TASK TO CARRY OUT
Wherever the listing holds a picture, leave it out, and copy the remainder exactly.

DATA LISTING
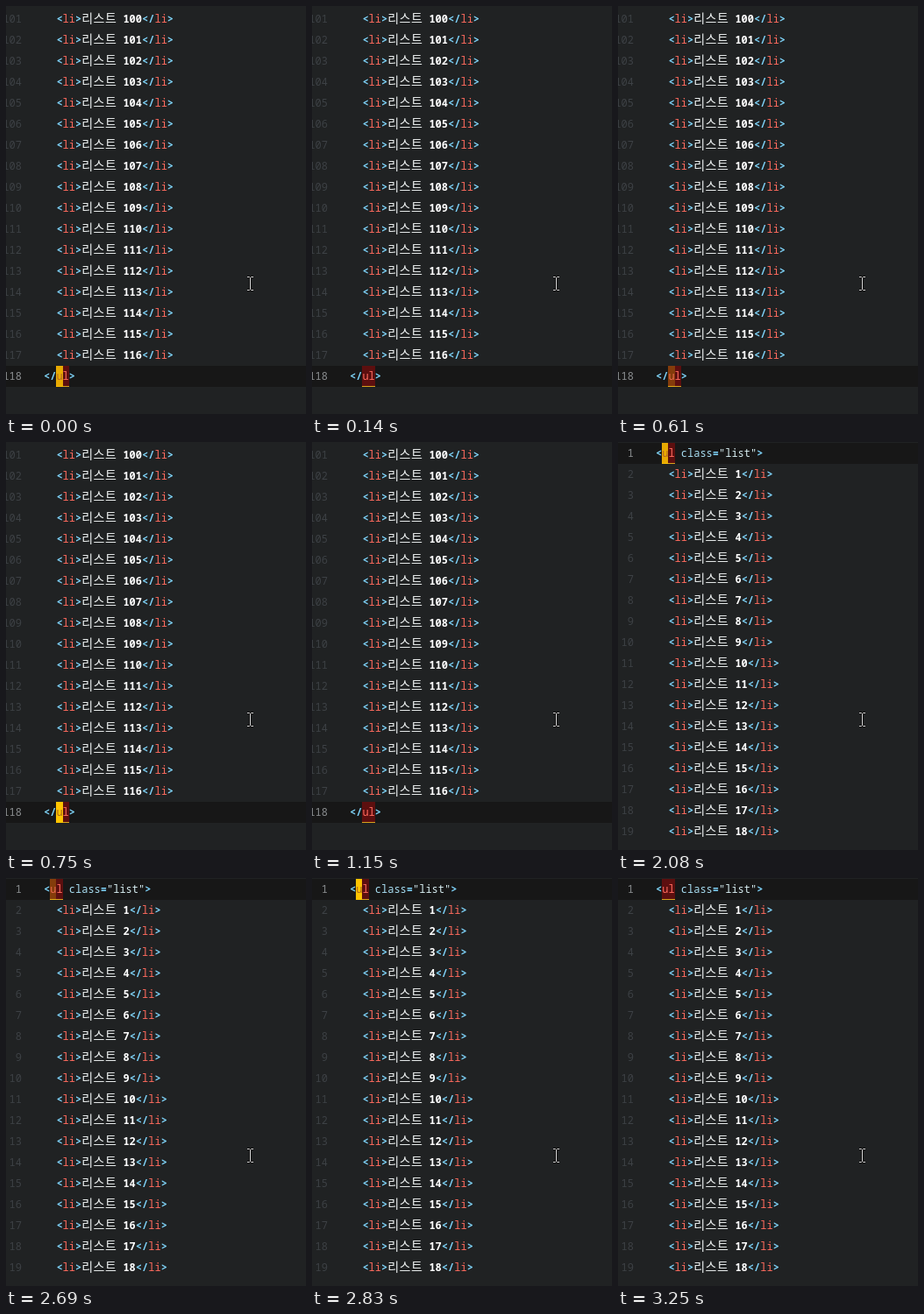
Animation, 342 px wide and 466 px high, one loop 3.65 s. Source, as an HTML page:

```html
<!DOCTYPE html>
<html lang="ko">
<head>
<meta charset="utf-8">
<title>List editor</title>
<style>
  html, body { margin: 0; width: 100%; height: 100%; overflow: hidden; background: #202223; }
  #stage { position: relative; width: 342px; height: 466px; overflow: hidden; }
  .view { position: absolute; inset: 0; animation: 3650ms step-end infinite; }
  #tail { top: 3px; animation-name: tail; }
  #head { top: 1px; animation-name: head; }
  .row {
    position: relative; height: 24px; padding-left: 43px; white-space: pre;
    font: 500 12px/24px "Noto Sans Mono", monospace; color: #fff;
  }
  .row.on { background: #171717; }
  .no { position: absolute; right: calc(100% - 18px); font-weight: 400; color: #3d4145; }
  .on .no { color: #8c8f91; }
  .p { color: #7fd4fb; font-weight: 600; }
  .t { color: #ff6b5e; font-weight: 400; }
  .a { color: #a9def2; }
  .s { color: #d8eef2; }
  .n { font-weight: 600; }
  .ko { font: 400 14px/1 "Noto Sans CJK KR", "Noto Sans CJK", sans-serif; letter-spacing: .45px; color: #f0f4f4; }
  .match {
    position: relative; display: inline-block; height: 24px; vertical-align: top;
    background: #5c0f0f; box-shadow: inset 0 -1px #d9a21c;
  }
  .caret {
    position: absolute; left: 0; top: 0; height: 24px; background: #ffc400; color: #a9641a;
    animation: blink 3650ms step-end infinite;
  }
  #mouse { position: absolute; left: 273px; top: 308px; }

  @keyframes tail { 0% { visibility: visible } 38.904%, 100% { visibility: hidden } }
  @keyframes head { 0% { visibility: hidden } 38.904%, 100% { visibility: visible } }
  @keyframes blink {
    0% { opacity: .86 } 1.918% { opacity: .3 } 3.836% { opacity: 0 }
    16.712% { opacity: .25 } 18.63% { opacity: .8 } 20.548% { opacity: 1 }
    27.945% { opacity: .86 } 29.726% { opacity: .3 } 31.507% { opacity: 0 }
    38.904% { opacity: 1 }
    56.986% { opacity: .86 } 58.904% { opacity: .3 } 60.822% { opacity: 0 }
    73.699% { opacity: .25 } 75.616% { opacity: .8 } 77.534% { opacity: 1 }
    85.205% { opacity: .86 } 87.123% { opacity: .3 } 89.041%, 100% { opacity: 0 }
  }
</style>
</head>
<body>
<div id="stage">
  <div class="view" id="tail"></div>
  <div class="view" id="head"></div>
  <svg id="mouse" width="11" height="18" fill="none">
    <path id="beam" d="M2 1.5H4.5L5.5 2.5L6.5 1.5H9M5.5 2.5V15.5M2 16.5H4.5L5.5 15.5L6.5 16.5H9" stroke="#111" stroke-width="3"/>
    <use href="#beam" style="stroke:#d8d8d8"/>
    <path d="M2 1.5H4.5L5.5 2.5L6.5 1.5H9M5.5 2.5V15.5M2 16.5H4.5L5.5 15.5L6.5 16.5H9" stroke="#d8d8d8"/>
  </svg>
</div>
<script>
  const span = (cls, text) => `<span class="${cls}">${text}</span>`;
  const row = (no, code, on = "") => `<div class="row ${on}">${span("no", no)}${code}</div>`;
  const open = span("p", "&lt;"), shut = span("p", "&lt;/"), end = span("p", "&gt;");
  const li = span("t", "li");
  const ul = span("match t", "ul" + span("caret", "u"));

  const item = n => "  " + open + li + end + span("ko", "리스트") + span("n", " " + n) + shut + li + end;
  const items = (first, last) => {
    let html = "";
    for (let n = first; n <= last; n++) html += row(n + 1, item(n));
    return html;
  };

  document.getElementById("tail").innerHTML =
    items(100, 116) + row(118, shut + ul + end, "on");
  document.getElementById("head").innerHTML =
    row(1, open + ul + span("a", " class") + span("p", "=") + span("s", '"list"') + end, "on") + items(1, 18);
</script>
</body>
</html>
```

EXERCISE RESPONSE
Animation, 342 px wide and 466 px high, one loop 3.65 s. Source, as an HTML page:

```html
<!DOCTYPE html>
<html lang="ko">
<head>
<meta charset="utf-8">
<title>List editor</title>
<style>
  html, body { margin: 0; width: 100%; height: 100%; overflow: hidden; background: #202223; }
  #stage { position: relative; width: 342px; height: 466px; overflow: hidden; }
  .view { position: absolute; inset: 0; animation: 3650ms step-end infinite; }
  #tail { top: 3px; animation-name: tail; }
  #head { top: 1px; animation-name: head; }
  .row {
    position: relative; height: 24px; padding-left: 43px; white-space: pre;
    font: 500 12px/24px "Noto Sans Mono", monospace; color: #fff;
  }
  .row.on { background: #171717; }
  .no { position: absolute; right: calc(100% - 18px); font-weight: 400; color: #3d4145; }
  .on .no { color: #8c8f91; }
  .p { color: #7fd4fb; font-weight: 600; }
  .t { color: #ff6b5e; font-weight: 400; }
  .a { color: #a9def2; }
  .s { color: #d8eef2; }
  .n { font-weight: 600; }
  .ko { font: 400 14px/1 "Noto Sans CJK KR", "Noto Sans CJK", sans-serif; letter-spacing: .45px; color: #f0f4f4; }
  .match {
    position: relative; display: inline-block; height: 24px; vertical-align: top;
    background: #5c0f0f; box-shadow: inset 0 -1px #d9a21c;
  }
  .caret {
    position: absolute; left: 0; top: 0; height: 24px; background: #ffc400; color: #a9641a;
    animation: blink 3650ms step-end infinite;
  }
  #mouse { position: absolute; left: 273px; top: 308px; }

  @keyframes tail { 0% { visibility: visible } 38.904%, 100% { visibility: hidden } }
  @keyframes head { 0% { visibility: hidden } 38.904%, 100% { visibility: visible } }
  @keyframes blink {
    0% { opacity: .86 } 1.918% { opacity: .3 } 3.836% { opacity: 0 }
    16.712% { opacity: .25 } 18.63% { opacity: .8 } 20.548% { opacity: 1 }
    27.945% { opacity: .86 } 29.726% { opacity: .3 } 31.507% { opacity: 0 }
    38.904% { opacity: 1 }
    56.986% { opacity: .86 } 58.904% { opacity: .3 } 60.822% { opacity: 0 }
    73.699% { opacity: .25 } 75.616% { opacity: .8 } 77.534% { opacity: 1 }
    85.205% { opacity: .86 } 87.123% { opacity: .3 } 89.041%, 100% { opacity: 0 }
  }
</style>
</head>
<body>
<div id="stage">
  <div class="view" id="tail"></div>
  <div class="view" id="head"></div>
  <svg id="mouse" width="11" height="18" fill="none">
    <path id="beam" d="M2 1.5H4.5L5.5 2.5L6.5 1.5H9M5.5 2.5V15.5M2 16.5H4.5L5.5 15.5L6.5 16.5H9" stroke="#111" stroke-width="3"/>
    <use href="#beam" style="stroke:#d8d8d8"/>
    <path d="M2 1.5H4.5L5.5 2.5L6.5 1.5H9M5.5 2.5V15.5M2 16.5H4.5L5.5 15.5L6.5 16.5H9" stroke="#d8d8d8"/>
  </svg>
</div>
<script>
  const span = (cls, text) => `<span class="${cls}">${text}</span>`;
  const row = (no, code, on = "") => `<div class="row ${on}">${span("no", no)}${code}</div>`;
  const open = span("p", "&lt;"), shut = span("p", "&lt;/"), end = span("p", "&gt;");
  const li = span("t", "li");
  const ul = span("match t", "ul" + span("caret", "u"));

  const item = n => "  " + open + li + end + span("ko", "리스트") + span("n", " " + n) + shut + li + end;
  const items = (first, last) => {
    let html = "";
    for (let n = first; n <= last; n++) html += row(n + 1, item(n));
    return html;
  };

  document.getElementById("tail").innerHTML =
    items(100, 116) + row(118, shut + ul + end, "on");
  document.getElementById("head").innerHTML =
    row(1, open + ul + span("a", " class") + span("p", "=") + span("s", '"list"') + end, "on") + items(1, 18);
</script>
</body>
</html>
```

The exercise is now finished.